Book Review: Sermons on Galatians
John Calvin, Sermons on Galatians
Old Paths Publications, New Jersey, USA, 1995
Hardback, xxx + 923pp.
John Calvin, the French Reformer,
preached these 43 sermons in Geneva between November 1557 and May 1558.
Paul’s epistle to the Galatians is polemical, dealing with the heresy of
justification by faith and works, which the Judaizers had introduced into
the churches that Paul had planted. Calvin rightly applies the teachings
of the book of Galatians to his own situation: the papists are
Judaizers. The arguments Calvin uses have lost none of their relevance. In
our day, the doctrine of justification by faith alone is being attacked,
denied and compromised, even by "Protestant" theologians.
Calvin’s preaching was clear, simple,
direct and above all biblical. It was directed to young and old, rich and
poor, simple and educated alike. His practice was simply to expound
verse-by-verse and chapter-by-chapter what the Word says—a radical
approach and a complete break with the practice of Rome where the people
were amused with "images and puppets" but not taught! In many
"Protestant" churches, this salutary practice of expository preaching has

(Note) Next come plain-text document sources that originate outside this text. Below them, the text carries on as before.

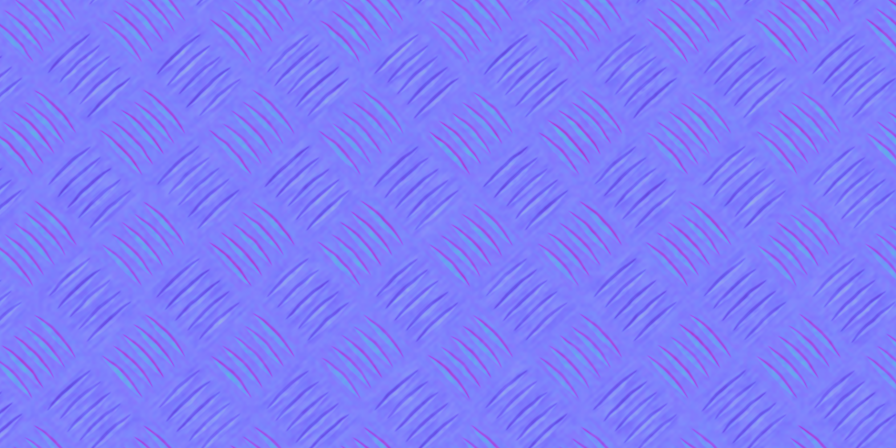
Write a WebGL 2 fragment shader that draws this texture map.

```glsl
#version 300 es
precision highp float;

uniform vec2 u_resolution;
out vec4 outColor;

// Layout, in canvas heights
const vec2 PITCH = vec2(0.2437, 0.25);
const vec2 FIRST_CENTRE = vec2(0.809, 0.456);
const float STROKE_SPACING = 0.0332;
const float STROKE_HALF_LENGTH = 0.07;
const float OUTER_STROKE = 2.0;      // strokes run from -2 to 2

// Stroke cross section, in canvas heights; x for bold, y for faint patches
const vec2 TOP_BOW = vec2(0.0125, 0.0085);
const vec2 LOW_BOW = vec2(-0.0055, -0.0075);
const vec2 STEEP_WIDTH = vec2(0.0065, 0.0075);
const float STROKE_SHIFT = -0.003;
const float EDGE_SOFTNESS = 0.0016;

// Slopes and relief
const float STEEP_TILT = 0.54;
const float GENTLE_TILT = 0.31;
const float FAINT_RELIEF = 0.72;
const float GROOVE_TILT = 0.07;
const float STREAK_TILT = 0.27;
const float GRAIN_TILT = 0.1;
const vec2 CHANNEL_GAIN = vec2(0.58, -1.0);  // green points down
const float BLUE_FALL = 1.8;
const vec3 FLAT_COLOUR = vec3(0.5, 0.5, 0.99);

float hash(vec2 p) {
    vec3 q = fract(p.xyx * vec3(0.1031, 0.1030, 0.0973));
    q += dot(q, q.yzx + 33.33);
    return fract((q.x + q.y) * q.z);
}

float noise(vec2 p) {
    vec2 cell = floor(p);
    vec2 f = fract(p);
    f = f * f * (3.0 - 2.0 * f);
    float below = mix(hash(cell), hash(cell + vec2(1.0, 0.0)), f.x);
    float above = mix(hash(cell + vec2(0.0, 1.0)), hash(cell + 1.0), f.x);
    return mix(below, above, f.y);
}

float band(float x, float low, float high, float soft) {
    return smoothstep(low - soft, low + soft, x)
         * (1.0 - smoothstep(high - soft, high + soft, x));
}

// Tilt of one five-stroke patch; q.x runs along the strokes, q.y across
float patchTilt(vec2 q, vec2 seed, float faint, float soft) {
    float index = clamp(round(q.y / STROKE_SPACING), -OUTER_STROKE, OUTER_STROKE);
    vec2 strokeSeed = seed * 7.0 + vec2(index + 40.0, 3.0 * index + 91.0);
    float vary = hash(strokeSeed) - 0.5;

    // Lens outline, slightly uneven from stroke to stroke
    float along = (q.x + 0.005 * vary) / (STROKE_HALF_LENGTH * (1.0 + 0.1 * vary));
    float across = q.y - index * STROKE_SPACING - STROKE_SHIFT * (1.0 - faint);
    across += 0.0018 * (noise(vec2(q.x * 45.0, 0.0) + strokeSeed) - 0.5);
    float taper = max(1.0 - along * along, 0.0);
    float top = mix(TOP_BOW.x, TOP_BOW.y, faint) * taper;
    float low = mix(LOW_BOW.x, LOW_BOW.y, faint) * taper;
    float crest = top - mix(STEEP_WIDTH.x, STEEP_WIDTH.y, faint) * sqrt(taper);
    crest = max(crest, low);
    float ends = smoothstep(0.0, 0.3, taper);

    // Steep side above the crest, mottled gentle side below it
    float mottle = 0.6 + 0.8 * noise(q * vec2(110.0, 170.0) + strokeSeed);
    float tilt = STEEP_TILT * (1.0 + 0.25 * vary) * band(across, crest, top, soft);
    tilt -= GENTLE_TILT * mottle * band(across, low, crest, soft);

    // Shallow grooves on both sides of the stroke
    tilt += GROOVE_TILT * band(across, low - 0.007, low, 2.0 * soft);
    tilt -= GROOVE_TILT * band(across, top, top + 0.006, 2.0 * soft);
    return tilt * ends;
}

void main() {
    vec2 p = gl_FragCoord.xy / u_resolution.y;
    float soft = EDGE_SOFTNESS + 0.5 / u_resolution.y;
    vec2 slope = vec2(0.0);

    // Two interleaved grids of patches, turned a quarter from each other
    for (int kind = 0; kind < 2; kind++) {
        float faint = float(kind);
        vec2 grid = (p - FIRST_CENTRE) / PITCH + 0.5 * faint;
        vec2 id = floor(grid + 0.5);
        vec2 local = (grid - id) * PITCH;
        vec2 seed = id + 30.0 + 50.0 * faint;
        local += 0.002 * (vec2(hash(seed), hash(seed + 17.0)) - 0.5);

        vec2 alongAxis = normalize(mix(vec2(1.0, -1.05), vec2(1.0, 0.92), faint));
        vec2 acrossAxis = vec2(-alongAxis.y, alongAxis.x);
        vec2 q = vec2(dot(local, alongAxis), dot(local, acrossAxis));

        float relief = mix(1.0, FAINT_RELIEF, faint) * (0.92 + 0.16 * hash(seed + 5.0));
        float tilt = relief * patchTilt(q, seed, faint, soft);

        // Drawn-out wear in and just around the patch
        vec2 reach = 1.0 - smoothstep(vec2(0.06, 0.08), vec2(0.09, 0.11), abs(q));
        float streak = noise(q * vec2(24.0, 140.0) + seed * 13.0) - 0.5;
        tilt += STREAK_TILT * mix(0.7, 1.0, faint) * streak * reach.x * reach.y;
        slope += tilt * acrossAxis;
    }

    // Fine grain over the whole plate
    vec2 grain = vec2(noise(p * 110.0), noise(p * 110.0 + 57.0)) - 0.5;
    slope += GRAIN_TILT * grain;

    // Pack the slope as a surface normal
    vec2 normal = slope * CHANNEL_GAIN;
    float facing = sqrt(max(1.0 - BLUE_FALL * dot(normal, normal), 0.0));
    vec3 colour = FLAT_COLOUR + 0.5 * vec3(normal, facing - 1.0);
    outColor = vec4(clamp(colour, 0.0, 1.0), 1.0);
}
```
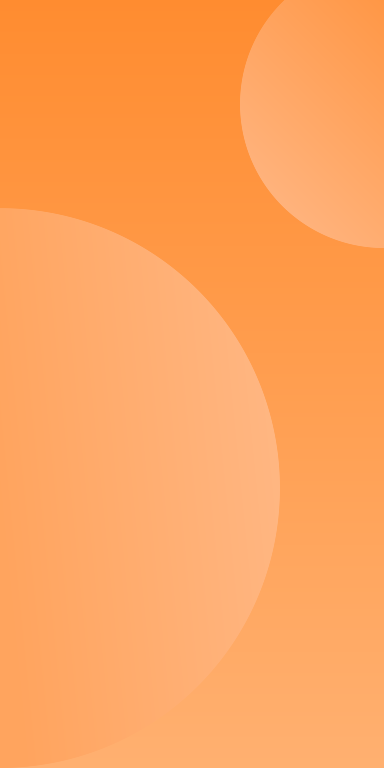
This background is drawn by a Shadertoy shader. Its source:

```glsl
// Two large soft discs on a warm orange vertical gradient.
// Each disc is a circle distance function filled with its own linear
// gradient; lengths are in canvas widths, with the origin at lower left.

// Antialiased coverage of a circle
float disc(vec2 p, vec2 center, float radius) {
    float pixel = 1.0 / iResolution.x;
    return 1.0 - smoothstep(-0.5 * pixel, 0.5 * pixel, length(p - center) - radius);
}

// Position along an axis through the center: -1 to 1 across the circle
float along(vec2 p, vec2 center, float radius, vec2 axis) {
    return dot(p - center, normalize(axis)) / radius;
}

void mainImage(out vec4 fragColor, in vec2 fragCoord) {
    vec2 p = fragCoord / iResolution.x;
    float height = fragCoord.y / iResolution.y;

    // Backdrop: pale at the bottom, saturated at the top
    vec3 color = mix(vec3(1.0, 0.690, 0.440), vec3(1.0, 0.549, 0.188), height);

    // Large disc on the left edge, brightening to the right
    vec2 largeCenter = vec2(0.0, 0.729);
    float largeRadius = 0.729;
    float largeRamp = along(p, largeCenter, largeRadius, vec2(1.0, 0.1));
    vec3 largeFill = mix(vec3(1.0, 0.643, 0.370), vec3(1.0, 0.714, 0.508),
                         clamp(largeRamp, 0.0, 1.0));
    color = mix(color, largeFill, disc(p, largeCenter, largeRadius));

    // Small disc on the right edge, brightening to the lower left
    vec2 smallCenter = vec2(1.0, 1.729);
    float smallRadius = 0.375;
    float smallRamp = along(p, smallCenter, smallRadius, vec2(-1.0, -1.0));
    vec3 smallFill = mix(vec3(1.0, 0.557, 0.205), vec3(1.0, 0.700, 0.486),
                         0.5 + 0.5 * smallRamp);
    color = mix(color, smallFill, disc(p, smallCenter, smallRadius));

    fragColor = vec4(color, 1.0);
}
```
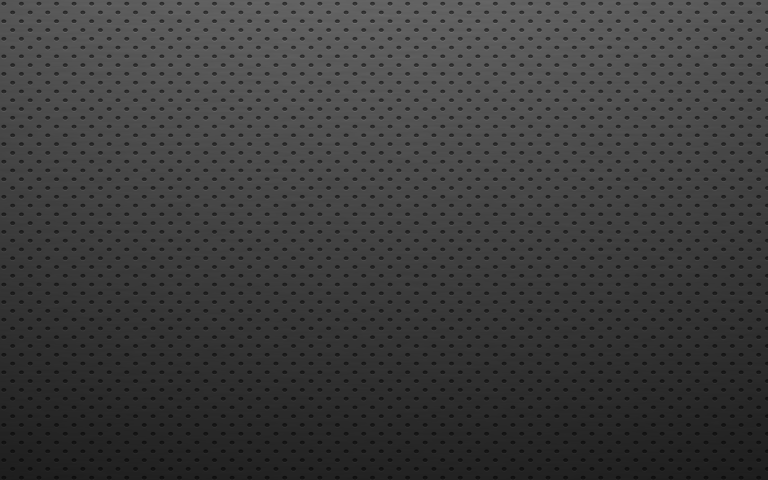
Reproduce this pattern procedurally as a WebGL 1 fragment shader.

```glsl
precision highp float;
// Dark perforated sheet: staggered rows of small oval holes with a lit lower
// lip, set in faintly brushed metal. A vertical ramp with darker sides shades
// it; stretched gradient noise makes the brushing.

uniform vec2 u_resolution;

#define TILES_ACROSS 43.75            // hole pitches over the canvas width
#define FIRST_HOLE vec2(0.22, 0.21)   // from the top left, in pitches
#define HOLE_RADII vec2(0.138, 0.105) // in pitches
#define TOP_GREY 0.388
#define BOTTOM_GREY 0.132
#define SIDE_SHADE 0.13
#define HOLE_SHADE 0.43
#define FLOOR_LIFT 0.16
#define LIP_LIGHT 0.20
#define LIP_DROP 0.06
#define BRUSH_SCALE vec2(0.45, 5.0)
#define BRUSH_DEPTH 0.055

vec2 hashGradient(vec2 cell) {
  vec2 h = vec2(dot(cell, vec2(127.1, 311.7)), dot(cell, vec2(269.5, 183.3)));
  return 2.0 * fract(sin(h) * 43758.5) - 1.0;
}

float gradientNoise(vec2 p) {
  vec2 cell = floor(p);
  vec2 f = p - cell;
  vec2 w = f * f * f * (f * (f * 6.0 - 15.0) + 10.0);
  vec2 e = vec2(1.0, 0.0);
  float a = dot(hashGradient(cell), f);
  float b = dot(hashGradient(cell + e.xy), f - e.xy);
  float c = dot(hashGradient(cell + e.yx), f - e.yx);
  float d = dot(hashGradient(cell + e.xx), f - e.xx);
  return mix(mix(a, b, w.x), mix(c, d, w.x), w.y);
}

// Approximate signed distance to an axis-aligned ellipse
float ellipseDistance(vec2 p, vec2 radii) {
  return (length(p / radii) - 1.0) * min(radii.x, radii.y);
}

float coverage(float distance, float pixel) {
  return 1.0 - smoothstep(-0.6 * pixel, 0.6 * pixel, distance);
}

// Offset from the nearest hole; odd rows shift by half a pitch
vec2 staggeredCell(vec2 p) {
  p -= FIRST_HOLE;
  float row = floor(p.y * 2.0 + 0.5);
  float shift = 0.5 * mod(row, 2.0);
  return vec2(fract(p.x - shift + 0.5) - 0.5, p.y - 0.5 * row);
}

void main() {
  vec2 uv = gl_FragCoord.xy / u_resolution;
  float pixel = TILES_ACROSS / u_resolution.x;
  vec2 sheet = vec2(gl_FragCoord.x, u_resolution.y - gl_FragCoord.y) * pixel;

  // Sheet shading
  float side = 2.0 * uv.x - 1.0;
  float grey = mix(BOTTOM_GREY, TOP_GREY, uv.y);
  grey *= 1.0 - SIDE_SHADE * side * side;

  // Brushed grain in two widths
  float grain = gradientNoise(sheet * BRUSH_SCALE)
              + 0.5 * gradientNoise(sheet * BRUSH_SCALE * 2.1 + 17.0);
  grey *= 1.0 + BRUSH_DEPTH * grain;

  // Hole, its paler floor, and the lit lip below it
  vec2 q = staggeredCell(sheet);
  float hole = coverage(ellipseDistance(q, HOLE_RADII), pixel);
  float lip = coverage(ellipseDistance(q - vec2(0.0, LIP_DROP), HOLE_RADII), pixel);
  vec2 floorOffset = q - vec2(0.0, 0.035);
  float holeFloor = coverage(ellipseDistance(floorOffset, HOLE_RADII * 0.55), pixel);
  float lit = grey * (1.0 + LIP_LIGHT * lip);
  float sunk = grey * (HOLE_SHADE + FLOOR_LIFT * holeFloor);

  gl_FragColor = vec4(vec3(mix(lit, sunk, hole)), 1.0);
}
```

been abandoned. Thus many professing Christians are ignorant, untaught and
a prey to every false teacher. Calvin took the preaching of the Word so
seriously that he says to his congregation, "it were much better that
we were drowned a hundred times, than that ever we should go up into the
pulpit if we should not utter God’s word faithfully" (sermon 27).
Calvin exalts the glory of God in Christ Jesus. He uses the Word to humble
the pride of man. There is no flattery in Calvin: "it is certain that a
man does always seek his own death, when he would have men to soothe him"
(sermon 4). Calvin uses lively language, which makes for interesting
reading. Examples of this are his vivid descriptions of the self-righteous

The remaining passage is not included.